Israel Must Preserve Conditions for Future Two-State Solution
In response to Curtis Pontz’s thoughtful op-ed in the May 13 edition, you had me at “Peace a Dream Until Palestinians Accept Israel’s Legitimacy.” You express confidence “that once the Palestinians accept the Jewish people’s right to their own nation, which means agreeing to share the land of Palestine with the Jews, the great majority of Israeli Jews will fall in line with Palestinian aspirations for nationhood …”
For many years, I expressed the same point of view, describing such acceptance as the Palestinians’ version of former Egyptian President Anwar Sadat’s transformative trip to Jerusalem in 1977. To be honest, though, today I also worry about Israeli Prime Minister Benjamin Netanyahu’s often-repeated pledge that a Palestinian state will never arise so long as he is in power. His Likud Party, the dominant political force in Israel today, is officially opposed to Palestinian statehood. Shouldn’t acceptance of national legitimacy go both ways?
And what of the settlement project, which has relocated hundreds of thousands of Israeli Jews into the heart of the West Bank (Judea and Samaria)? I am concerned that if the Palestinian Sadat moment comes — whether next month, or next year, or in another generation — there will be no land on which Palestinians will be able to realize their aspirations for nationhood.
That is why I strongly believe Israel would be well served to preserve the conditions for a future negotiated two-state outcome. Without a change in its settlement policy, Israel’s character as a majority Jewish and democratic state is gravely
Martin J. Raffel | Langhorne
Hamas’ Goal: Forcing Israel to Respond
No commentator has remarked on the idea that Hamas is responsible for the deaths in Gaza, but here’s a thought: Hamas knows that with their first rocket aimed at Israel there will be a massive response, as Israel has a right to defend itself, and the only way to stop the Hamas rockets it to retaliate.
If Hamas knows that Israel will respond with aircraft and bombs, Hamas could choose to refrain from sending rockets to Israel.
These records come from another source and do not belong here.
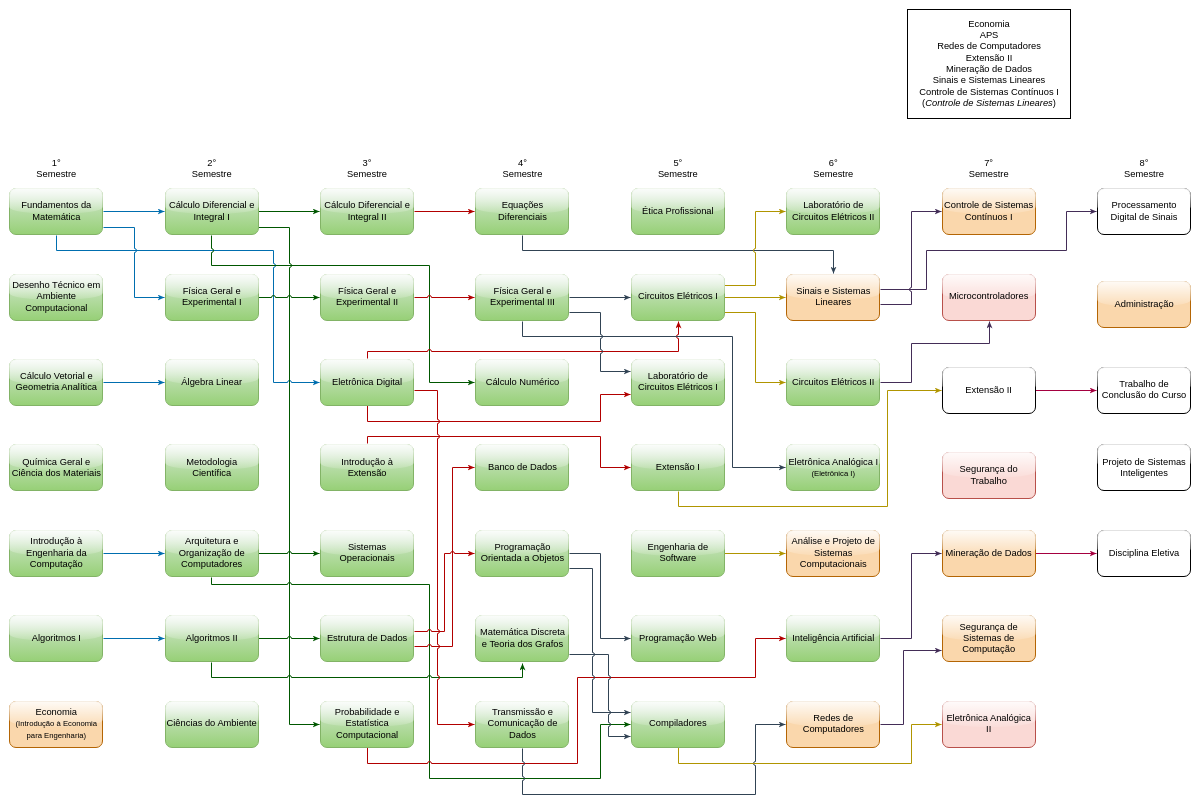
<!DOCTYPE html>
<html lang="pt-BR">
<head>
<meta charset="utf-8">
<title>Fluxograma do curso</title>
<style>
:root {
  --ink: #000; --paper: #fff;
  --done-top: #d5e8d4; --done-bottom: #97d077; --done-line: #82b366;
  --now: #fad7ac; --now-line: #b46504;
  --pending: #fad9d5; --pending-line: #b8504a;
  --blue: #006eaf; --green: #005700; --red: #b20000; --slate: #314354;
  --olive: #b09500; --purple: #432d57; --crimson: #a50040;
}
* { box-sizing: border-box; margin: 0; padding: 0; }
body { width: 1200px; height: 810px; overflow: hidden; background: var(--paper); }
.flowchart {
  position: relative; width: 1200px; height: 810px; overflow: hidden;
  font: 9.33px/11.3px "Liberation Sans", Arial, sans-serif;
  color: var(--ink); text-align: center; white-space: nowrap;
}
.current-list {
  position: absolute; left: 907px; top: 9px; width: 164px; height: 110px;
  border: 1px solid var(--ink); list-style: none;
  display: flex; flex-direction: column; justify-content: center;
}
.links { position: absolute; inset: 0; fill: none; stroke-width: 1; }
.blue { stroke: var(--blue); marker-end: url(#tip-blue); }
.green { stroke: var(--green); marker-end: url(#tip-green); }
.red { stroke: var(--red); marker-end: url(#tip-red); }
.slate { stroke: var(--slate); marker-end: url(#tip-slate); }
.olive { stroke: var(--olive); marker-end: url(#tip-olive); }
.purple { stroke: var(--purple); marker-end: url(#tip-purple); }
.crimson { stroke: var(--crimson); marker-end: url(#tip-crimson); }
marker { stroke: none; }
.semesters {
  position: absolute; left: 9.3px; top: 157.5px;
  display: grid; grid-template-columns: repeat(8, 94px); column-gap: 61.4px;
}
h2 { font: inherit; height: 30.7px; }
.courses { display: grid; grid-template-rows: repeat(7, 47px); row-gap: 38.4px; list-style: none; }
.courses li {
  position: relative; display: flex; align-items: center; justify-content: center;
  border: 1px solid var(--done-line); border-radius: 7px;
  background: linear-gradient(var(--done-top), var(--done-bottom));
}
.courses li::before {
  content: ""; position: absolute; inset: -1px -1px auto; height: 26px;
  border-radius: 7px 7px 50% 50% / 7px 7px 7px 7px;
  background: linear-gradient(rgba(255,255,255,.9), rgba(255,255,255,.1));
}
.courses li span { position: relative; }
.courses .now { background: var(--now); border-color: var(--now-line); }
.courses .pending { background: var(--pending); border-color: var(--pending-line); }
.courses .open { background: var(--paper); border-color: var(--ink); }
.lowered { top: 7.7px; }
.third { grid-row: 3; }
small { font-size: 7.7px; }
</style>
</head>
<body>
<main class="flowchart">
  <ul class="current-list">
    <li>Economia</li><li>APS</li><li>Redes de Computadores</li><li>Extensão II</li><li>Mineração de Dados</li>
    <li>Sinais e Sistemas Lineares</li><li>Controle de Sistemas Contínuos I</li><li>(<em>Controle de Sistemas Lineares</em>)</li>
  </ul>

  <svg class="links" width="1200" height="810" viewBox="0 0 1200 810" aria-hidden="true">
    <defs>
      <path id="tip" d="M0 0L7 3L0 6L2 3z"/>
      <marker id="tip-blue" markerWidth="7" markerHeight="6" refX="7" refY="3" orient="auto" fill="var(--blue)"><use href="#tip"/></marker>
      <marker id="tip-green" markerWidth="7" markerHeight="6" refX="7" refY="3" orient="auto" fill="var(--green)"><use href="#tip"/></marker>
      <marker id="tip-red" markerWidth="7" markerHeight="6" refX="7" refY="3" orient="auto" fill="var(--red)"><use href="#tip"/></marker>
      <marker id="tip-slate" markerWidth="7" markerHeight="6" refX="7" refY="3" orient="auto" fill="var(--slate)"><use href="#tip"/></marker>
      <marker id="tip-olive" markerWidth="7" markerHeight="6" refX="7" refY="3" orient="auto" fill="var(--olive)"><use href="#tip"/></marker>
      <marker id="tip-purple" markerWidth="7" markerHeight="6" refX="7" refY="3" orient="auto" fill="var(--purple)"><use href="#tip"/></marker>
      <marker id="tip-crimson" markerWidth="7" markerHeight="6" refX="7" refY="3" orient="auto" fill="var(--crimson)"><use href="#tip"/></marker>
    </defs>
    <g transform="translate(.5 .5)">
      <g id="from-semester-1">
        <path class="blue" d="M103 211H164"/>
        <path class="blue" d="M103 227H134V248a2 2 0 0 1 0 4V297H164"/>
        <path class="blue" d="M56 235V250H273V263a2 2 0 0 1 0 4V382H287a2 2 0 0 1 4 0H319"/>
        <path class="blue" d="M103 382H164"/>
        <path class="blue" d="M103 553H164"/>
        <path class="blue" d="M103 638H164"/>
      </g>
      <g id="from-semester-2">
        <path class="green" d="M258 211H319"/>
        <path class="green" d="M258 227H289V263a2 2 0 0 1 0 4V724H319"/>
        <path class="green" d="M211 235V248a2 2 0 0 1 0 4V265H429V382H474"/>
        <path class="green" d="M258 297H271a2 2 0 0 1 4 0H287a2 2 0 0 1 4 0H319"/>
        <path class="green" d="M258 553H287a2 2 0 0 1 4 0H319"/>
        <path class="green" d="M211 577V584H287a2 2 0 0 1 4 0H429V778H600V724H630"/>
        <path class="green" d="M258 638H287a2 2 0 0 1 4 0H319"/>
        <path class="green" d="M211 662V677H287a2 2 0 0 1 4 0H427a2 2 0 0 1 4 0H522V663"/>
      </g>
      <g id="from-semester-3">
        <path class="red" d="M414 211H474"/>
        <path class="red" d="M414 297H427a2 2 0 0 1 4 0H474"/>
        <path class="red" d="M367 358V351H427a2 2 0 0 1 4 0H678V338a2 2 0 0 1 0 -4V321"/>
        <path class="red" d="M367 405V421H600V394H630"/>
        <path class="red" d="M414 390H437V419a2 2 0 0 1 0 4V434a2 2 0 0 1 0 4V629a2 2 0 0 1 0 4V644a2 2 0 0 1 0 4V675a2 2 0 0 1 0 4V724H474"/>
        <path class="red" d="M367 443V436H600V467H630"/>
        <path class="red" d="M414 631H427a2 2 0 0 1 4 0H444V553H450a2 2 0 0 1 4 0H474"/>
        <path class="red" d="M414 646H427a2 2 0 0 1 4 0H452V467H474"/>
        <path class="red" d="M367 747V763H427a2 2 0 0 1 4 0H577V677H755V638H785"/>
      </g>
      <g id="from-semester-4">
        <path class="slate" d="M522 235V250H833V273"/>
        <path class="slate" d="M569 297H630"/>
        <path class="slate" d="M569 312H600V334a2 2 0 0 1 0 4V349a2 2 0 0 1 0 4V371H630"/>
        <path class="slate" d="M522 321V336H732V467H785"/>
        <path class="slate" d="M569 553H600V638H630"/>
        <path class="slate" d="M569 568H592V652a2 2 0 0 1 0 4V675a2 2 0 0 1 0 4V712H630"/>
        <path class="slate" d="M569 654H608V675a2 2 0 0 1 0 4V710a2 2 0 0 1 0 4V722a2 2 0 0 1 0 4V736H630"/>
        <path class="slate" d="M522 748V761a2 2 0 0 1 0 4V776a2 2 0 0 1 0 4V794H755V765a2 2 0 0 1 0 -4V724H785"/>
      </g>
      <g id="from-semester-5">
        <path class="olive" d="M724 285H755V252a2 2 0 0 1 0 -4V211H785"/>
        <path class="olive" d="M724 297H785"/>
        <path class="olive" d="M724 312H755V382H785"/>
        <path class="olive" d="M678 491V506H887V390H941"/>
        <path class="olive" d="M724 553H785"/>
        <path class="olive" d="M678 747V763H911V724H941"/>
      </g>
      <g id="from-semester-6">
        <path class="purple" d="M880 289H926V250H1066V211H1096"/>
        <path class="purple" d="M880 304H911V291a2 2 0 0 1 0 -4V211H941"/>
        <path class="purple" d="M880 382H911V343H989V321"/>
        <path class="purple" d="M880 638H911V553H941"/>
        <path class="purple" d="M880 724H903V650H941"/>
      </g>
      <g id="from-semester-7">
        <path class="crimson" d="M1035 390H1096"/>
        <path class="crimson" d="M1035 553H1096"/>
      </g>
    </g>
  </svg>

  <div class="semesters">
    <section>
      <h2>1°<br>Semestre</h2>
      <ul class="courses">
        <li><span>Fundamentos da<br>Matemática</span></li>
        <li><span>Desenho Técnico em<br>Ambiente<br>Computacional</span></li>
        <li><span>Cálculo Vetorial e<br>Geometria Analítica</span></li>
        <li><span>Química Geral e<br>Ciência dos Materiais</span></li>
        <li><span>Introdução à<br>Engenharia da<br>Computação</span></li>
        <li><span>Algoritmos I</span></li>
        <li class="now"><span>Economia<br><small>(Introdução à Economia<br>para Engenharia)</small></span></li>
      </ul>
    </section>
    <section>
      <h2>2°<br>Semestre</h2>
      <ul class="courses">
        <li><span>Cálculo Diferencial e<br>Integral I</span></li>
        <li><span>Física Geral e<br>Experimental I</span></li>
        <li><span>Álgebra Linear</span></li>
        <li><span>Metodologia<br>Científica</span></li>
        <li><span>Arquitetura e<br>Organização de<br>Computadores</span></li>
        <li><span>Algoritmos II</span></li>
        <li><span>Ciências do Ambiente</span></li>
      </ul>
    </section>
    <section>
      <h2>3°<br>Semestre</h2>
      <ul class="courses">
        <li><span>Cálculo Diferencial e<br>Integral II</span></li>
        <li><span>Física Geral e<br>Experimental II</span></li>
        <li><span>Eletrônica Digital</span></li>
        <li><span>Introdução à<br>Extensão</span></li>
        <li><span>Sistemas<br>Operacionais</span></li>
        <li><span>Estrutura de Dados</span></li>
        <li><span>Probabilidade e<br>Estatística<br>Computacional</span></li>
      </ul>
    </section>
    <section>
      <h2>4°<br>Semestre</h2>
      <ul class="courses">
        <li><span>Equações<br>Diferenciais</span></li>
        <li><span>Física Geral e<br>Experimental III</span></li>
        <li><span>Cálculo Numérico</span></li>
        <li><span>Banco de Dados</span></li>
        <li><span>Programação<br>Orientada a Objetos</span></li>
        <li><span>Matemática Discreta<br>e Teoria dos Grafos</span></li>
        <li><span>Transmissão e<br>Comunicação de<br>Dados</span></li>
      </ul>
    </section>
    <section>
      <h2>5°<br>Semestre</h2>
      <ul class="courses">
        <li><span>Ética Profissional</span></li>
        <li><span>Circuitos Elétricos I</span></li>
        <li><span>Laboratório de<br>Circuitos Elétricos I</span></li>
        <li><span>Extensão I</span></li>
        <li><span>Engenharia de<br>Software</span></li>
        <li><span>Programação Web</span></li>
        <li><span>Compiladores</span></li>
      </ul>
    </section>
    <section>
      <h2>6°<br>Semestre</h2>
      <ul class="courses">
        <li><span>Laboratório de<br>Circuitos Elétricos II</span></li>
        <li class="now"><span>Sinais e Sistemas<br>Lineares</span></li>
        <li><span>Circuitos Elétricos II</span></li>
        <li><span>Eletrônica Analógica I<br><small>(Eletrônica I)</small></span></li>
        <li class="now"><span>Análise e Projeto de<br>Sistemas<br>Computacionais</span></li>
        <li><span>Inteligência Artificial</span></li>
        <li class="now"><span>Redes de<br>Computadores</span></li>
      </ul>
    </section>
    <section>
      <h2>7°<br>Semestre</h2>
      <ul class="courses">
        <li class="now"><span>Controle de Sistemas<br>Contínuos I</span></li>
        <li class="pending"><span>Microcontroladores</span></li>
        <li class="open lowered"><span>Extensão II</span></li>
        <li class="pending lowered"><span>Segurança do<br>Trabalho</span></li>
        <li class="now"><span>Mineração de Dados</span></li>
        <li class="now"><span>Segurança de<br>Sistemas de<br>Computação</span></li>
        <li class="pending"><span>Eletrônica Analógica<br>II</span></li>
      </ul>
    </section>
    <section>
      <h2>8°<br>Semestre</h2>
      <ul class="courses">
        <li class="open"><span>Processamento<br>Digital de Sinais</span></li>
        <li class="open lowered third"><span>Trabalho de<br>Conclusão do Curso</span></li>
        <li class="now lowered"><span>Administração</span></li>
        <li class="open"><span>Projeto de Sistemas<br>Inteligentes</span></li>
        <li class="open"><span>Disciplina Eletiva</span></li>
      </ul>
    </section>
  </div>
</main>
</body>
</html>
By sending rockets, Hamas invites the Israeli aircraft to come to Gaza. Hamas shares responsibility for the deaths in Gaza.
David Broida | Bryn Mawr